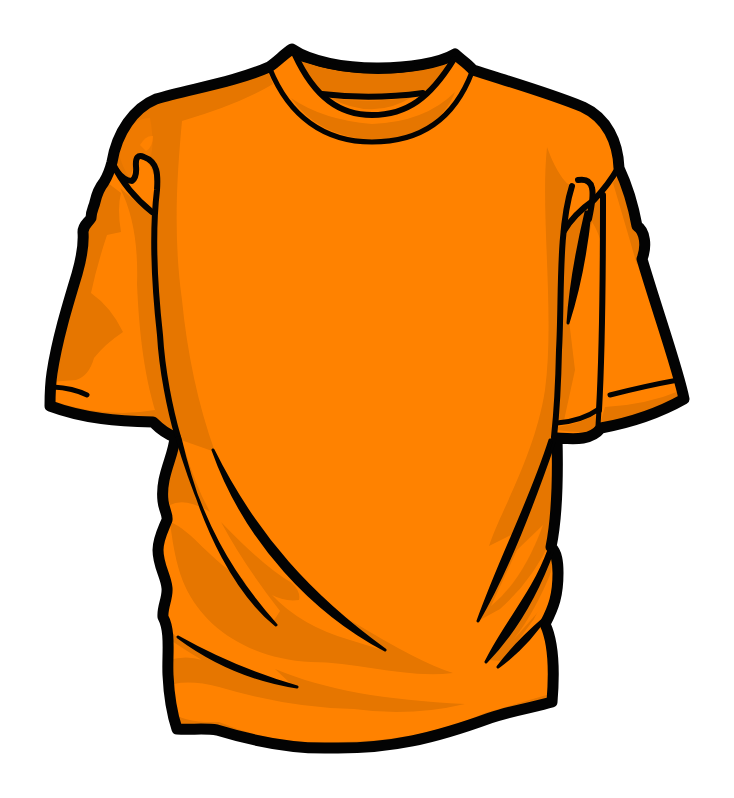
<!DOCTYPE html>
<html lang="en">
<head>
<meta charset="utf-8">
<title>Orange T-shirt</title>
<style>
:root { --paper: #fff; --fabric: #ff8200; --shade: #e67600; --ink: #030303; }
html, body { margin: 0; overflow: hidden; background: var(--paper); }
.shirt { display: block; width: 734px; height: 798px; background: var(--paper); }
.fabric { fill: var(--fabric); }
.shade { fill: var(--shade); }
.outline, .seams, .fine { fill: none; stroke: var(--ink); stroke-linecap: round; stroke-linejoin: round; }
.outline { stroke-width: 11; }
.seams { stroke-width: 6; }
.fine { stroke-width: 5; }
.folds { fill: var(--ink); stroke: var(--ink); stroke-width: 3; stroke-linejoin: round; }
</style>
</head>
<body>
<svg class="shirt" viewBox="0 0 734 798" role="img" aria-label="Orange T-shirt with black outlines">
  <defs>
    <path id="silhouette" d="M292 49 C284 54 278 61 269 67 C235 82 190 89 156 99 C134 108 117 132 112 162 C110 170 107 177 104 182 C100 187 97 193 95 202 C94 207 91 211 91 218 C88 223 83 225 83 232 C84 245 81 260 77 274 C67 307 57 340 52 373 C50 386 50 396 50 406 C85 419 118 421 153 422 C159 428 166 434 175 437 C174 456 160 476 163 501 C164 510 168 515 167 520 C163 530 158 539 158 550 C158 566 166 576 167 588 C168 598 162 607 163 617 C171 632 167 655 168 675 C169 696 172 714 177 729 C190 730 205 728 217 730 C253 741 290 749 331 748 C391 749 435 738 490 718 C514 710 535 707 552 702 C554 678 555 645 545 624 C554 607 558 595 558 573 C558 562 557 553 551 547 C557 518 558 477 557 438 C574 439 591 441 601 428 C634 422 661 412 684 399 C679 372 657 310 642 259 C647 246 645 231 637 226 C633 204 627 185 619 168 C618 142 607 118 583 107 C549 93 507 81 473 70 C467 63 460 59 455 54 C425 72 330 75 292 49Z"/>
    <clipPath id="shirt-area"><use href="#silhouette"/></clipPath>
  </defs>

  <use class="fabric" href="#silhouette"/>

  <g class="shade" clip-path="url(#shirt-area)">
    <g id="shoulder-and-side-shade">
      <path d="M115 140 C125 112 145 105 160 101 L268 72 L273 84 Q240 104 182 121 C177 175 173 235 182 300 C187 352 198 405 215 452 L181 440 C163 395 156 340 155 290 L157 185 C150 160 144 155 136 160 L128 182 L113 160Z"/>
      <path class="fabric" d="M140 145 Q146 135 153 136 Q153 147 146 151Z"/>
      <path class="fabric" d="M118 150 Q122 168 130 178 L134 156 Q141 149 150 158 Q155 145 150 118 Q128 118 118 150Z" opacity=".35"/>
      <path d="M547 147 C555 170 568 188 571 184 L562 235 L558 425 L550 444 L517 532 Q503 539 489 546 C500 512 535 455 545 390 C555 315 540 212 547 147Z"/>
    </g>
    <g id="sleeve-shade">
      <path d="M104 180 L121 193 Q117 208 121 232 L107 235 Q97 265 91 293 Q111 307 123 332 Q105 344 94 358 Q89 376 76 380 L50 382 L70 270Z"/>
      <path d="M120 188 Q136 202 152 214 L154 290 Q158 370 173 420 L177 437 L159 422 C144 380 139 330 137 284 Q139 225 120 188Z"/>
      <path d="M50 400 Q105 419 155 410 L160 423 L50 414Z"/>
      <path d="M564 234 L594 200 L602 200 L605 255 Q598 230 592 222 L569 320 L575 370 L563 425 L556 420Z"/>
      <path d="M621 172 L637 225 L645 255 L637 265 Q624 220 613 183Z"/>
      <path d="M605 407 Q646 405 682 390 L682 404 L600 424Z"/>
      <path d="M557 427 Q581 424 600 412 L599 430 Q582 434 557 430Z"/>
    </g>
    <g id="collar-shade">
      <path d="M296 55 Q370 82 449 61 L430 91 Q373 101 320 93Z"/>
      <path d="M330 98 Q370 104 412 97 Q374 121 330 98Z"/>
      <path d="M291 98 Q323 120 372 124 Q425 122 455 92 Q438 137 372 140 Q317 136 291 98Z"/>
    </g>
    <g id="body-fold-shade">
      <path d="M177 440 L184 447 Q195 485 210 512 Q185 497 170 505 L163 485Z"/>
      <path d="M170 522 C192 530 211 562 243 579 Q255 602 273 622 L280 611 Q244 565 221 522 Q265 568 292 583 Q301 592 299 600 Q285 602 272 595 Q301 626 350 640 L379 649 L350 620 Q420 663 453 673 C407 679 360 662 311 662 C250 659 204 628 185 586 Q175 565 170 522Z"/>
      <path d="M172 632 L178 639 C215 653 242 671 291 684 L275 669 C325 690 385 700 465 704 Q410 717 354 709 Q290 708 219 687 Q192 680 174 684 L168 660 Q187 655 202 660 Q185 650 172 641Z"/>
      <path d="M172 711 Q181 723 219 722 Q275 746 340 742 Q422 741 485 713 L550 694 L552 707 L340 755 L170 735Z"/>
      <path d="M550 448 L552 538 Q533 580 500 609 L480 620 Q508 570 523 522Z"/>
      <path d="M553 552 Q552 585 534 619 L503 661 L488 660 Q530 599 553 552Z"/>
    </g>
    <g id="fabric-highlights" class="fabric">
      <path d="M552 570 Q552 594 539 611 L514 639 Q535 612 552 570Z"/>
      <path d="M517 550 L543 525 Q523 580 491 606Z"/>
    </g>
  </g>

  <use class="outline" href="#silhouette"/>

  <g id="collar">
    <path class="fine" d="M270 69 C289 116 324 142 372 142 C422 142 455 117 472 72"/>
    <path class="seams" d="M295 55 C315 98 340 115 372 115 C407 115 430 98 454 59"/>
    <path class="seams" d="M322 94 Q372 100 423 93"/>
    <path class="seams" d="M300 58 Q376 83 448 60"/>
  </g>

  <g id="sleeve-seams">
    <path class="seams" d="M113 164 Q126 191 152 212"/>
    <path class="seams" d="M116 170 Q124 181 132 181 Q137 177 136 166 Q135 153 144 157 C158 162 158 175 157 190 C152 232 155 290 160 335 C162 370 170 410 178 437"/>
    <path class="seams" d="M618 168 Q609 184 594 200 Q574 214 564 231"/>
    <path class="seams" d="M572 186 C558 230 562 298 559 350 Q558 400 554 437"/>
    <path class="seams" d="M578 180 Q590 178 592 188 Q594 196 589 219"/>
    <path class="seams" d="M603 195 C603 260 603 340 599 410"/>
    <path class="fine" d="M557 423 Q582 421 599 409 L598 426"/>
    <path class="fine" d="M53 387 Q73 388 87 395"/>
    <path class="fine" d="M610 395 Q645 386 678 380"/>
  </g>

  <g id="crease-lines" class="folds">
    <path d="M590 212 Q584 273 568 323 Q571 276 586 212Z"/>
    <path d="M177 438 C202 522 228 571 276 625 C240 596 203 535 180 438Z"/>
    <path d="M213 450 C256 537 312 597 385 650 C315 613 246 543 213 450Z"/>
    <path d="M178 637 Q235 669 297 687 Q232 677 178 637Z"/>
    <path d="M555 440 C533 503 509 567 478 621 C502 554 530 503 550 440Z"/>
    <path d="M553 550 C536 597 513 634 486 662 C505 623 533 594 549 550Z"/>
    <path d="M547 615 Q528 645 498 667 Q515 644 545 618Z"/>
  </g>
</svg>
</body>
</html>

# [Directions]
In your copy, repeat each record exactly and include no pictures.

# [Response area]
<!DOCTYPE html>
<html lang="en">
<head>
<meta charset="utf-8">
<title>Orange T-shirt</title>
<style>
:root { --paper: #fff; --fabric: #ff8200; --shade: #e67600; --ink: #030303; }
html, body { margin: 0; overflow: hidden; background: var(--paper); }
.shirt { display: block; width: 734px; height: 798px; background: var(--paper); }
.fabric { fill: var(--fabric); }
.shade { fill: var(--shade); }
.outline, .seams, .fine { fill: none; stroke: var(--ink); stroke-linecap: round; stroke-linejoin: round; }
.outline { stroke-width: 11; }
.seams { stroke-width: 6; }
.fine { stroke-width: 5; }
.folds { fill: var(--ink); stroke: var(--ink); stroke-width: 3; stroke-linejoin: round; }
</style>
</head>
<body>
<svg class="shirt" viewBox="0 0 734 798" role="img" aria-label="Orange T-shirt with black outlines">
  <defs>
    <path id="silhouette" d="M292 49 C284 54 278 61 269 67 C235 82 190 89 156 99 C134 108 117 132 112 162 C110 170 107 177 104 182 C100 187 97 193 95 202 C94 207 91 211 91 218 C88 223 83 225 83 232 C84 245 81 260 77 274 C67 307 57 340 52 373 C50 386 50 396 50 406 C85 419 118 421 153 422 C159 428 166 434 175 437 C174 456 160 476 163 501 C164 510 168 515 167 520 C163 530 158 539 158 550 C158 566 166 576 167 588 C168 598 162 607 163 617 C171 632 167 655 168 675 C169 696 172 714 177 729 C190 730 205 728 217 730 C253 741 290 749 331 748 C391 749 435 738 490 718 C514 710 535 707 552 702 C554 678 555 645 545 624 C554 607 558 595 558 573 C558 562 557 553 551 547 C557 518 558 477 557 438 C574 439 591 441 601 428 C634 422 661 412 684 399 C679 372 657 310 642 259 C647 246 645 231 637 226 C633 204 627 185 619 168 C618 142 607 118 583 107 C549 93 507 81 473 70 C467 63 460 59 455 54 C425 72 330 75 292 49Z"/>
    <clipPath id="shirt-area"><use href="#silhouette"/></clipPath>
  </defs>

  <use class="fabric" href="#silhouette"/>

  <g class="shade" clip-path="url(#shirt-area)">
    <g id="shoulder-and-side-shade">
      <path d="M115 140 C125 112 145 105 160 101 L268 72 L273 84 Q240 104 182 121 C177 175 173 235 182 300 C187 352 198 405 215 452 L181 440 C163 395 156 340 155 290 L157 185 C150 160 144 155 136 160 L128 182 L113 160Z"/>
      <path class="fabric" d="M140 145 Q146 135 153 136 Q153 147 146 151Z"/>
      <path class="fabric" d="M118 150 Q122 168 130 178 L134 156 Q141 149 150 158 Q155 145 150 118 Q128 118 118 150Z" opacity=".35"/>
      <path d="M547 147 C555 170 568 188 571 184 L562 235 L558 425 L550 444 L517 532 Q503 539 489 546 C500 512 535 455 545 390 C555 315 540 212 547 147Z"/>
    </g>
    <g id="sleeve-shade">
      <path d="M104 180 L121 193 Q117 208 121 232 L107 235 Q97 265 91 293 Q111 307 123 332 Q105 344 94 358 Q89 376 76 380 L50 382 L70 270Z"/>
      <path d="M120 188 Q136 202 152 214 L154 290 Q158 370 173 420 L177 437 L159 422 C144 380 139 330 137 284 Q139 225 120 188Z"/>
      <path d="M50 400 Q105 419 155 410 L160 423 L50 414Z"/>
      <path d="M564 234 L594 200 L602 200 L605 255 Q598 230 592 222 L569 320 L575 370 L563 425 L556 420Z"/>
      <path d="M621 172 L637 225 L645 255 L637 265 Q624 220 613 183Z"/>
      <path d="M605 407 Q646 405 682 390 L682 404 L600 424Z"/>
      <path d="M557 427 Q581 424 600 412 L599 430 Q582 434 557 430Z"/>
    </g>
    <g id="collar-shade">
      <path d="M296 55 Q370 82 449 61 L430 91 Q373 101 320 93Z"/>
      <path d="M330 98 Q370 104 412 97 Q374 121 330 98Z"/>
      <path d="M291 98 Q323 120 372 124 Q425 122 455 92 Q438 137 372 140 Q317 136 291 98Z"/>
    </g>
    <g id="body-fold-shade">
      <path d="M177 440 L184 447 Q195 485 210 512 Q185 497 170 505 L163 485Z"/>
      <path d="M170 522 C192 530 211 562 243 579 Q255 602 273 622 L280 611 Q244 565 221 522 Q265 568 292 583 Q301 592 299 600 Q285 602 272 595 Q301 626 350 640 L379 649 L350 620 Q420 663 453 673 C407 679 360 662 311 662 C250 659 204 628 185 586 Q175 565 170 522Z"/>
      <path d="M172 632 L178 639 C215 653 242 671 291 684 L275 669 C325 690 385 700 465 704 Q410 717 354 709 Q290 708 219 687 Q192 680 174 684 L168 660 Q187 655 202 660 Q185 650 172 641Z"/>
      <path d="M172 711 Q181 723 219 722 Q275 746 340 742 Q422 741 485 713 L550 694 L552 707 L340 755 L170 735Z"/>
      <path d="M550 448 L552 538 Q533 580 500 609 L480 620 Q508 570 523 522Z"/>
      <path d="M553 552 Q552 585 534 619 L503 661 L488 660 Q530 599 553 552Z"/>
    </g>
    <g id="fabric-highlights" class="fabric">
      <path d="M552 570 Q552 594 539 611 L514 639 Q535 612 552 570Z"/>
      <path d="M517 550 L543 525 Q523 580 491 606Z"/>
    </g>
  </g>

  <use class="outline" href="#silhouette"/>

  <g id="collar">
    <path class="fine" d="M270 69 C289 116 324 142 372 142 C422 142 455 117 472 72"/>
    <path class="seams" d="M295 55 C315 98 340 115 372 115 C407 115 430 98 454 59"/>
    <path class="seams" d="M322 94 Q372 100 423 93"/>
    <path class="seams" d="M300 58 Q376 83 448 60"/>
  </g>

  <g id="sleeve-seams">
    <path class="seams" d="M113 164 Q126 191 152 212"/>
    <path class="seams" d="M116 170 Q124 181 132 181 Q137 177 136 166 Q135 153 144 157 C158 162 158 175 157 190 C152 232 155 290 160 335 C162 370 170 410 178 437"/>
    <path class="seams" d="M618 168 Q609 184 594 200 Q574 214 564 231"/>
    <path class="seams" d="M572 186 C558 230 562 298 559 350 Q558 400 554 437"/>
    <path class="seams" d="M578 180 Q590 178 592 188 Q594 196 589 219"/>
    <path class="seams" d="M603 195 C603 260 603 340 599 410"/>
    <path class="fine" d="M557 423 Q582 421 599 409 L598 426"/>
    <path class="fine" d="M53 387 Q73 388 87 395"/>
    <path class="fine" d="M610 395 Q645 386 678 380"/>
  </g>

  <g id="crease-lines" class="folds">
    <path d="M590 212 Q584 273 568 323 Q571 276 586 212Z"/>
    <path d="M177 438 C202 522 228 571 276 625 C240 596 203 535 180 438Z"/>
    <path d="M213 450 C256 537 312 597 385 650 C315 613 246 543 213 450Z"/>
    <path d="M178 637 Q235 669 297 687 Q232 677 178 637Z"/>
    <path d="M555 440 C533 503 509 567 478 621 C502 554 530 503 550 440Z"/>
    <path d="M553 550 C536 597 513 634 486 662 C505 623 533 594 549 550Z"/>
    <path d="M547 615 Q528 645 498 667 Q515 644 545 618Z"/>
  </g>
</svg>
</body>
</html>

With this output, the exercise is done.